Say to students, "This worksheet has a variety of different names that I would like for you to organize or classify ". Pass out worksheet and let students work together in pairs or small groups to complete the worksheet.

To give students a specific responsibility for viewing, ask students to gather information that could be used for classification in solving the problem with these jet airplanes' broken windshields.

REWIND Tape to the beginning of the tape when two jet airplanes are flying and the narrator says, "On Dec. 13, 1984 two F -18's were flying low on an exercise."

PAUSE Tape when the narrator says, "Could it possibly have been a bird?" to discuss student's responses of information gathered.

To give students a specific responsibility for viewing, ask students to predict how the scientist in this tape will use the information gathered (feathers) and classification to solve the mystery of the broken windshield.
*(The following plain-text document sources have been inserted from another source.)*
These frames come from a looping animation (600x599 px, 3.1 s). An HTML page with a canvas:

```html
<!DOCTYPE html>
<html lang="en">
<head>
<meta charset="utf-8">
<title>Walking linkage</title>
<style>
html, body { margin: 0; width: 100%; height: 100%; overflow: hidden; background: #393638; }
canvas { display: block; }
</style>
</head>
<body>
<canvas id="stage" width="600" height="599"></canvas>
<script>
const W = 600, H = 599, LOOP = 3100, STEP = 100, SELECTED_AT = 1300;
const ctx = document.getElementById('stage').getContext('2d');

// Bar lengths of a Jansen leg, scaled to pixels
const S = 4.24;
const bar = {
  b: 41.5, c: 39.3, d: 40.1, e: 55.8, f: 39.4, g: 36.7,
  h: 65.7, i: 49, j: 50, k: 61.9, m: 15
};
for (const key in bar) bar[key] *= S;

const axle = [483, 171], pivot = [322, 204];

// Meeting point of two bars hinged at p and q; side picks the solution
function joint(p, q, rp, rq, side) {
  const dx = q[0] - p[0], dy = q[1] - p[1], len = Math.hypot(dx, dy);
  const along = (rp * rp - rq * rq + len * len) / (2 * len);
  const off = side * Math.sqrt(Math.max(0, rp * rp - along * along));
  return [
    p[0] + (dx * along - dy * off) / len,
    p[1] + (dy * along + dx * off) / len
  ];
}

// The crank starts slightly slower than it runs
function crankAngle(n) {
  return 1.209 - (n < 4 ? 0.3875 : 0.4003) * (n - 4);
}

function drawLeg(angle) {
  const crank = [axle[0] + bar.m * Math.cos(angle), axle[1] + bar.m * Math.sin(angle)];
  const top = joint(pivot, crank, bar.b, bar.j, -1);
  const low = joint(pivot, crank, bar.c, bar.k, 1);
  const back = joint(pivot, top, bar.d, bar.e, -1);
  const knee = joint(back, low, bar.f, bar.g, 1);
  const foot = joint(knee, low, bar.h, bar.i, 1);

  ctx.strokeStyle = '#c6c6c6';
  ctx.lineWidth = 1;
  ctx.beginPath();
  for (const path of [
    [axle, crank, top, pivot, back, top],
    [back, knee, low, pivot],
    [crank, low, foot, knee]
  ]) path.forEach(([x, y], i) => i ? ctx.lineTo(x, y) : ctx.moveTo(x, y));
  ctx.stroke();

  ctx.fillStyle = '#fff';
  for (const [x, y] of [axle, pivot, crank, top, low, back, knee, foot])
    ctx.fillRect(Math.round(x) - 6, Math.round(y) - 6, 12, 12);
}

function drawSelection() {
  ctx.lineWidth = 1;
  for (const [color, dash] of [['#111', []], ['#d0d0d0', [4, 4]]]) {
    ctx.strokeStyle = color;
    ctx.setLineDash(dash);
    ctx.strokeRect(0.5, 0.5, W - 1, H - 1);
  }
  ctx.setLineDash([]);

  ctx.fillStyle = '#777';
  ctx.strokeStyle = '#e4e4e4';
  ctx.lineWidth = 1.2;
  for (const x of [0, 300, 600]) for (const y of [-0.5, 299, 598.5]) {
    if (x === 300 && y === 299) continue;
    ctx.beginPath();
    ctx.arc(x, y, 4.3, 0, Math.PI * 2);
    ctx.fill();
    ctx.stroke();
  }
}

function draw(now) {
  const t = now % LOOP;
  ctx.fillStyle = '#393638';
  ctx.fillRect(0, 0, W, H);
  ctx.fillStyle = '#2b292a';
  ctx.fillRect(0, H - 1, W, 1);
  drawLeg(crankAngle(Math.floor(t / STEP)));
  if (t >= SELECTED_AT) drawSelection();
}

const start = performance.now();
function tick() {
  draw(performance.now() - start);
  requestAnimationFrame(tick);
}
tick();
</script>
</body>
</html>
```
RESUME Tape when narrator says, "A detective was called in on the case. A detective who uses classification to solve mysteries."

STOP Tape when narrator says, "So, it was a bird like this that hit the airplane " to discuss and validate predictions; and to check for understanding of classification and how common features are used in the process.
To continue the study of classification, the teacher says, "Just as the scientist had to be a detective and use classification to solve the mystery of the broken windshields, you are going to be a scientist and use your skills to classify some items. Your group will be given about twenty items. Your group needs to classify the items into groups and then organize them by weight, from lightest to heaviest. Using the alphabet, create a symbol for each item. For example, a piece of bubble gum might be Bb. Use your data to complete the chart, as a "Periodic Chart of Candy", modeled after the Periodic Table of Elements. (This lesson works well for an introduction of the Periodic Chart of Elements).

Give each student group a chart and the candy items for the classification and organization. Have scales set up for students to weigh items. Items should be classified into groups or "families" and entered on the chart in vertical columns. Have students classify each group of candy to contain similar properties.
During the tape used in this lesson, students saw how a scientist, an ornithologist, from the Smithsonian Institute used classification. Have students write to the Smithsonian for additional information about what is classified and maintained at the Institute.

Have students write letters to scientists for information on how they use classification in their work; contact a forensics scientist for a classroom visit to discuss how classification is used in solving crimes.
Technology/Science
Using a video camera, have students create a classification game, modeled after the "Most in Common Game" as shown in the 3-2-1 Classroom Contact Classification Program #101 - Classification. Show the game from the 3-2-1 Contact tape and have students create their own questions for the game.

Have students create a program for a classification computer game similar to the one on 3-2-1 Classroom Contact Program #101-Classification.

History/Language Arts
Give students lists of famous names, events, vocabulary and so forth, from each discipline to classify.